**Records supplied**
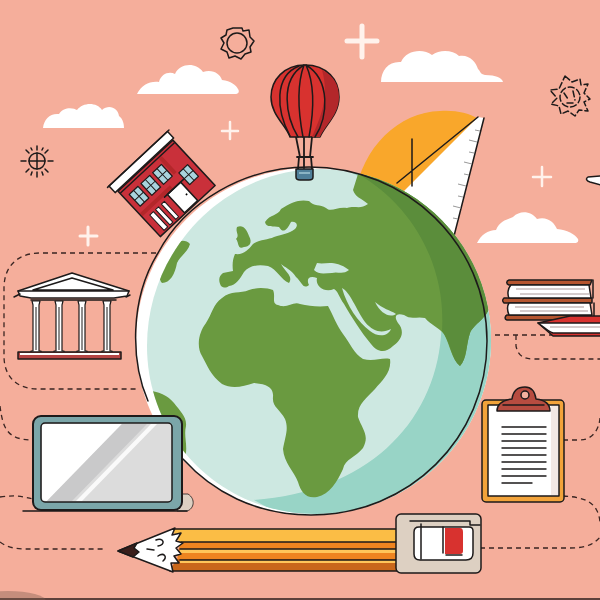
<!DOCTYPE html>
<html lang="en">
<head>
<meta charset="utf-8">
<title>World of learning</title>
<style>
:root{--pink:#f5ae9b;--ink:#1d1a1a;--white:#fff;--sea:#cde8e1;--sea-shade:#98d4c6;--land:#6a9a40;--land-shade:#5b8d3b;--red:#d8322f;--red-dark:#b3272a;--brick:#c9303a;--amber:#f9a72b;--gold:#fbbd45;--orange:#ee8420;--teal:#7ba6a9;--glass:#a9d3dd;--screen:#dcdcdc;--stone:#ddd0c2;--brown:#b5552f}
html,body{margin:0;height:100%;overflow:hidden;background:var(--pink)}
svg.scene{display:block;width:600px;height:600px}
.line{fill:none;stroke:var(--ink);stroke-width:1.5;stroke-linecap:round;stroke-linejoin:round}
.edged{stroke:var(--ink);stroke-width:1.5;stroke-linejoin:round}
.dash{fill:none;stroke:#3a2522;stroke-width:1.3;stroke-dasharray:5 4}
.fine{fill:none;stroke:var(--ink);stroke-width:1}
.white{fill:var(--white)}
.plus{fill:none;stroke:#fff2ec;stroke-linecap:round}
.land{fill:var(--land)}
.red{fill:var(--red)}
.brick{fill:var(--brick)}
.glass{fill:var(--glass)}
.amber{fill:var(--amber)}
.brown{fill:var(--brown)}
.stone{fill:var(--stone)}
</style>
</head>
<body>
<svg class="scene" viewBox="0 0 600 600" role="img" aria-label="Globe surrounded by learning objects: school, balloon, ruler, books, clipboard, pencil, tablet and museum">
<defs>
<clipPath id="globe-clip"><path d="M311 168C414 168 491 247 491 340C491 437 412 515 311 515C214 515 136 438 136 341C136 246 213 168 311 168Z"/></clipPath>
<clipPath id="sea-clip"><path d="M320 169C416 169 491 248 491 340C491 437 412 514 316 514C222 514 147 440 147 346C147 250 224 169 320 169Z"/></clipPath>
<g id="window"><rect class="edged glass" width="12" height="16" style="stroke-width:1.2"/><path class="fine" d="M6 0V16M0 8H12"/></g>
<g id="column"><path class="edged white" d="M-4 0H4L3 4V50H5V53H-5V50H-3V4Z" style="stroke-width:1.2"/><path class="fine" d="M0 6V49"/></g>
</defs>
<rect width="600" height="600" fill="var(--pink)"/>

<g id="clouds" class="white">
<path d="M43 128C44 119 50 113 59 114C64 106 74 108 77 110C83 102 97 102 102 110C109 104 118 108 119 116C123 119 124 124 124 128Z"/>
<path d="M137 94C142 85 149 81 159 82C161 74 169 71 175 74C180 63 196 62 203 72C213 69 220 74 222 80C231 81 236 85 238 89C240 92 238 94 235 94Z"/>
<path d="M381 82C381 70 389 61 401 62C406 50 423 48 432 55C440 49 453 50 459 56C469 54 476 62 478 69C481 72 480 74 485 75C496 75 502 78 503 82Z"/>
<path d="M477 243C481 235 488 230 496 230C500 220 509 219 513 217C521 209 532 212 537 219C547 216 554 222 557 229C567 230 575 234 578 239C579 242 577 243 574 243Z"/>
</g>
<g id="sparkles" class="plus">
<path stroke-width="5" d="M362 26V57M347 41H377"/>
<path stroke-width="2.5" d="M230 122V139M222 131H238M542 167V186M533 177H551"/>
<path stroke-width="3" d="M88 227V245M80 236H97"/>
</g>

<g id="route-lines" class="dash">
<path d="M156 253H40C18 253 4 266 4 288V356C4 377 17 389 38 389H136"/>
<path d="M0 406C3 430 8 440 34 440"/>
<path d="M0 497C22 494 24 498 34 499M0 542C9 549 20 549 30 549H106"/>
<path d="M486 335H600M516 335V346C518 356 524 359 534 359H600"/>
<path d="M563 440H580C592 440 599 430 600 418M563 496C586 497 598 503 600 522M480 548H570C588 548 595 543 600 537"/>
</g>

<g id="sun-marks" class="line">
<g transform="translate(237 43)"><circle r="10"/><path d="M-4-15H5L6-12L12-13L13-6L17-2L13 4L14 9L8 11L4 16L-2 13L-8 15L-10 9L-16 6L-13 0L-16-5L-11-8L-10-13Z"/></g>
<g transform="translate(37 161)"><circle r="8"/><path d="M0-8V8M-8 0H8M0-15V-11M0 11V16M-16 0H-11M11 0H16M-11-11L-8-8M8 8L11 11M-11 11L-8 8M8-8L11-11M-6-13L-5-11M6-13L5-11M-6 14L-5 11M6 14L5 11"/></g>
<g transform="translate(570 97)" stroke-dasharray="6 3"><circle r="10"/><path d="M-5-21L2-15L10-18L11-12L18-13L14-4L20 2L14 5L18 14L9 13L5 19L-2 14L-9 17L-11 9L-19 7L-13 1L-20-7L-11-8Z"/><path d="M-6-4L-2 2M3-6L5 3M-3 6H4"/></g>
</g>
<path id="stray-chalk" class="edged white" d="M601 176L588 177C585 179 587 181 590 182L601 185Z"/>

<g id="set-square">
<path class="amber" d="M355 196C362 147 399 112 440 111C456 110 468 113 477 118L407 200Z"/>
<path class="white" d="M478 117L484 118L454 236L390 205Z"/>
<path class="line" d="M484 118L454 236M478 117L397 183M412 139V186"/>
<path class="fine" stroke="#aaa" d="M480 131L475 130M477 142L469 140M474 153L469 152M472 164L464 162M469 175L464 174M466 186L458 184M463 197L458 196M461 208L453 206M458 219L453 218" style="stroke:#999"/>
</g>

<g id="school" transform="translate(109 186) rotate(-43)">
<rect class="edged brick" x="3" y="10" width="75" height="62"/>
<path class="edged white" d="M0 0H80V9H0Z"/>
<path class="line" d="M-2 0H82M4 13H77"/>
<path fill="var(--red-dark)" d="M4 41H45V45H4ZM55 14H59V36H55Z"/>
<use href="#window" x="9" y="20"/><use href="#window" x="25" y="20"/><use href="#window" x="41" y="20"/><use href="#window" x="60" y="38"/>
<path class="edged white" d="M37 46H55V71H37Z"/><circle cx="51" cy="59" r="1"/>
<path class="line" d="M33 46H59"/>
<path class="edged white" d="M10 49H15V70H10ZM18 49H22V70H18ZM26 49H30V70H26Z" style="stroke-width:1"/>
</g>

<g id="globe">
<path class="white" d="M311 168C414 168 491 247 491 340C491 437 412 515 311 515C214 515 136 438 136 341C136 246 213 168 311 168Z"/>
<g clip-path="url(#sea-clip)">
<rect x="130" y="160" width="370" height="360" fill="var(--sea)"/>
<path fill="var(--sea-shade)" d="M352 173C420 206 447 267 441 336C434 425 365 492 254 500L290 520H500V170Z"/>
<g id="continents" class="land">
<path id="europe-and-asia" d="M221 286C218 280 219 276 223 273L233 271C232 264 233 258 235 254C244 255 248 250 253 244C260 239 268 240 274 237C283 234 288 234 295 229C299 225 296 221 291 222C287 230 283 234 279 227C274 226 266 228 265 222C270 214 278 216 281 209C291 202 300 199 309 201C314 207 320 204 326 208C331 213 338 206 347 208C355 205 360 210 368 204C361 198 355 197 353 190L358 174C430 180 480 230 492 300C488 320 475 322 470 333C466 345 467 359 460 366C452 360 450 345 444 334C438 327 431 325 425 318C417 316 411 320 404 315C397 313 393 315 398 323C405 331 402 340 393 346C385 354 377 352 371 344C361 332 351 316 344 304C339 297 338 291 334 289C324 293 315 286 317 278C309 275 306 279 309 285C303 290 302 282 296 277C291 269 284 267 281 264C287 274 293 276 289 283C281 280 277 269 268 266C257 264 249 266 244 272C240 279 236 285 229 286C226 288 224 288 221 286Z"/>
<path id="africa" d="M222 298C231 290 240 294 249 290C257 287 268 288 273 290C276 297 271 303 278 305C287 309 293 301 300 304C309 306 318 307 328 306C333 315 337 326 343 334C350 343 354 354 363 359C374 362 382 357 390 359C392 372 382 381 375 389C367 398 357 404 358 417C362 429 370 435 363 448C356 457 345 459 343 469C337 482 330 494 317 497C306 499 301 492 298 482C294 471 284 463 283 449C285 437 289 429 285 419C280 409 272 407 273 397C274 386 264 384 254 383C243 387 231 389 222 384C211 376 207 365 202 356C196 346 199 332 206 323C212 314 213 304 222 298Z"/>
<path id="british-isles" d="M237 227C243 224 247 230 249 236C253 243 249 247 244 247C237 250 239 242 236 239C240 235 235 232 237 227Z"/>
<path id="greenland" d="M166 253C172 242 184 237 190 244C188 252 181 255 177 263C175 274 170 283 162 283C156 276 162 264 166 253Z"/>
<path id="south-america" d="M145 390C157 391 168 395 174 403C180 411 187 417 186 426C183 438 190 449 183 462L150 438Z"/>
</g>
<path fill="var(--land-shade)" d="M358 174C413 206 446 265 442 331C451 342 451 359 460 366C467 359 466 345 470 333C475 322 488 320 492 300C480 230 430 180 358 174Z"/>
<g fill="var(--sea)"><path d="M317 263C326 265 334 259 349 270C343 275 337 271 332 273C325 273 319 275 314 270Z"/><path d="M342 288C350 292 356 309 365 322C374 333 383 333 391 329C388 337 377 337 370 331C358 322 347 306 342 288Z"/></g>
<path fill="var(--sea)" d="M375 302C383 309 390 310 396 314C390 318 381 314 375 302Z"/>
</g>
<path class="line" d="M158 253C185 202 244 167 309 167C407 167 487 244 487 341C487 438 409 515 311 515C255 515 212 491 183 459M158 253C129 300 131 362 148 401"/>
</g>

<g id="balloon">
<path class="line" d="M296 137L300 157M312 137L310 157M304 137V168M299 157L298 169M311 157L312 169M297 157H313" style="stroke-width:1.8"/>
<path class="edged red" d="M305 65C327 65 339 80 339 97C339 115 325 125 320 137H290C286 125 271 115 271 97C271 80 284 65 305 65Z"/>
<path fill="var(--red-dark)" d="M322 70C334 76 339 85 339 97C339 115 325 125 320 137H312C320 118 330 98 322 70Z"/>
<path class="line" d="M304 65C279 80 286 117 298 137M304 65C296 87 299 116 303 137M306 65C316 87 313 116 309 137M306 65C331 80 328 117 315 137M299 66C274 76 276 110 290 136"/>
<path class="edged" fill="#4f7f99" d="M296 169H313V177C313 180 311 180 309 180H300C297 180 296 179 296 177Z"/>
<path stroke="#8bb4c4" stroke-width="2" d="M299 173H310"/>
</g>

<g id="museum">
<path class="edged white" d="M18 291L72 273L129 291L127 296L114 298H31L20 296Z"/>
<path class="line" d="M33 290L72 278L113 290ZM18 291H129M31 300H116M20 294L14 297M126 297L130 295"/>
<use href="#column" x="36" y="301"/><use href="#column" x="59" y="301"/><use href="#column" x="82" y="301"/><use href="#column" x="107" y="301"/>
<path class="edged" fill="#b64443" d="M18 352H121V359H18Z"/><path stroke="#fff" stroke-width="2" d="M20 354H119"/>
</g>

<g id="books">
<path class="edged brown" d="M509 280H592L590 285H509C506 284 506 281 509 280ZM504 298H592V303H504C502 301 502 300 504 298ZM507 315H591V320H507C504 319 505 316 507 315Z"/>
<path class="edged white" d="M511 285H589L591 298H509C507 294 508 288 511 285ZM509 303H590L592 315H509C507 310 507 306 509 303Z"/>
<path class="fine" d="M516 289H585M520 294H589M515 307H584M520 311H588" style="stroke:#a99"/>
<path class="line" d="M593 280V298M594 303V316"/>
<path class="edged red" d="M538 323L570 316H601V336H553Z"/>
<path class="edged white" d="M538 323H601V333H553C547 331 544 327 538 323Z"/>
<path class="fine" d="M550 327H600" style="stroke:#a99"/>
</g>

<g id="clipboard">
<rect class="edged" x="482" y="400" width="82" height="102" rx="4" fill="#f2a33a"/>
<path class="edged white" d="M488 405H559V496H488Z"/>
<path fill="#f3e9e4" d="M551 406H558V495H551Z"/>
<path class="line" d="M502 427H546M502 434H546M502 441H546M502 448H546M502 455H546M502 462H546M502 469H546M502 476H546M502 483H532" style="stroke-width:1.4"/>
<path class="edged" fill="#b74c40" d="M497 411C497 403 505 400 512 399C513 391 518 387 525 387C532 387 535 392 536 399C544 400 550 403 550 411Z"/>
<circle class="edged" cx="525" cy="395" r="4" fill="#f3b19e"/>
<path class="line" d="M503 405H544"/>
</g>

<g id="tablet">
<path class="edged stone" d="M177 494H188C196 499 194 509 187 511H177Z" style="stroke-width:.8"/>
<rect class="edged" x="33" y="416" width="149" height="94" rx="8" fill="var(--teal)" style="stroke-width:2"/>
<rect class="edged" x="41" y="423" width="131" height="79" rx="4" fill="var(--screen)"/>
<path class="white" d="M42 427Q42 424 46 424H122L47 501Q42 501 42 497Z"/>
<path fill="#c9c9ca" d="M122 424H147L72 501H47Z"/><path fill="#fafafa" d="M151 424H157L82 501H76Z"/>
<path class="line" d="M23 511H187"/>
</g>

<g id="pencil">
<path fill="var(--gold)" d="M172 529H398V543H180Z"/>
<path fill="var(--orange)" d="M180 542H398V560H177Z"/>
<path fill="#c9671b" d="M177 559H398V571H169Z"/>
<path fill="#ffc65a" d="M180 549H398V553H180ZM180 560H398V563H180Z"/>
<path class="line" d="M174 529H398M181 542H398M180 549H398M180 560H398M170 571H398"/>
<path class="edged white" d="M118 551L175 528L172 535L181 533L176 541L183 543L176 548L181 554L174 556L179 563L171 563L173 572Z"/>
<path class="edged" fill="#3a1f1c" d="M118 551L137 543L134 548L139 552L133 557Z"/>
<path class="line" d="M156 540C164 537 166 545 158 546M158 556C164 552 168 557 163 561M147 549L154 550"/>
<rect class="edged stone" x="396" y="514" width="85" height="59" rx="5"/>
<path class="edged white" d="M419 527H469Q473 527 473 531V553Q473 560 466 560H420Q414 560 414 554V532Q414 527 419 527Z"/>
<path class="red" d="M445 528H460Q463 528 463 532V551Q463 554 460 554H445Z"/>
<path class="line" d="M421 524V559M443 527V553M446 555H462M410 521H470V525H480"/>
</g>
<path id="ground-line" stroke="#2b1d1b" stroke-width="1.5" d="M0 599H600"/>
<ellipse id="corner-shade" cx="8" cy="601" rx="38" ry="10" fill="#7d5a4f" opacity=".4"/>
</svg>
</body>
</html>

**Assignment**
Take the line above containing "128C44 119 50", the line containing "118L454 236M478 117L397", and all lines in between, and copy them exactly without anything else.

**Expected output**
<path d="M43 128C44 119 50 113 59 114C64 106 74 108 77 110C83 102 97 102 102 110C109 104 118 108 119 116C123 119 124 124 124 128Z"/>
<path d="M137 94C142 85 149 81 159 82C161 74 169 71 175 74C180 63 196 62 203 72C213 69 220 74 222 80C231 81 236 85 238 89C240 92 238 94 235 94Z"/>
<path d="M381 82C381 70 389 61 401 62C406 50 423 48 432 55C440 49 453 50 459 56C469 54 476 62 478 69C481 72 480 74 485 75C496 75 502 78 503 82Z"/>
<path d="M477 243C481 235 488 230 496 230C500 220 509 219 513 217C521 209 532 212 537 219C547 216 554 222 557 229C567 230 575 234 578 239C579 242 577 243 574 243Z"/>
</g>
<g id="sparkles" class="plus">
<path stroke-width="5" d="M362 26V57M347 41H377"/>
<path stroke-width="2.5" d="M230 122V139M222 131H238M542 167V186M533 177H551"/>
<path stroke-width="3" d="M88 227V245M80 236H97"/>
</g>

<g id="route-lines" class="dash">
<path d="M156 253H40C18 253 4 266 4 288V356C4 377 17 389 38 389H136"/>
<path d="M0 406C3 430 8 440 34 440"/>
<path d="M0 497C22 494 24 498 34 499M0 542C9 549 20 549 30 549H106"/>
<path d="M486 335H600M516 335V346C518 356 524 359 534 359H600"/>
<path d="M563 440H580C592 440 599 430 600 418M563 496C586 497 598 503 600 522M480 548H570C588 548 595 543 600 537"/>
</g>

<g id="sun-marks" class="line">
<g transform="translate(237 43)"><circle r="10"/><path d="M-4-15H5L6-12L12-13L13-6L17-2L13 4L14 9L8 11L4 16L-2 13L-8 15L-10 9L-16 6L-13 0L-16-5L-11-8L-10-13Z"/></g>
<g transform="translate(37 161)"><circle r="8"/><path d="M0-8V8M-8 0H8M0-15V-11M0 11V16M-16 0H-11M11 0H16M-11-11L-8-8M8 8L11 11M-11 11L-8 8M8-8L11-11M-6-13L-5-11M6-13L5-11M-6 14L-5 11M6 14L5 11"/></g>
<g transform="translate(570 97)" stroke-dasharray="6 3"><circle r="10"/><path d="M-5-21L2-15L10-18L11-12L18-13L14-4L20 2L14 5L18 14L9 13L5 19L-2 14L-9 17L-11 9L-19 7L-13 1L-20-7L-11-8Z"/><path d="M-6-4L-2 2M3-6L5 3M-3 6H4"/></g>
</g>
<path id="stray-chalk" class="edged white" d="M601 176L588 177C585 179 587 181 590 182L601 185Z"/>

<g id="set-square">
<path class="amber" d="M355 196C362 147 399 112 440 111C456 110 468 113 477 118L407 200Z"/>
<path class="white" d="M478 117L484 118L454 236L390 205Z"/>
<path class="line" d="M484 118L454 236M478 117L397 183M412 139V186"/>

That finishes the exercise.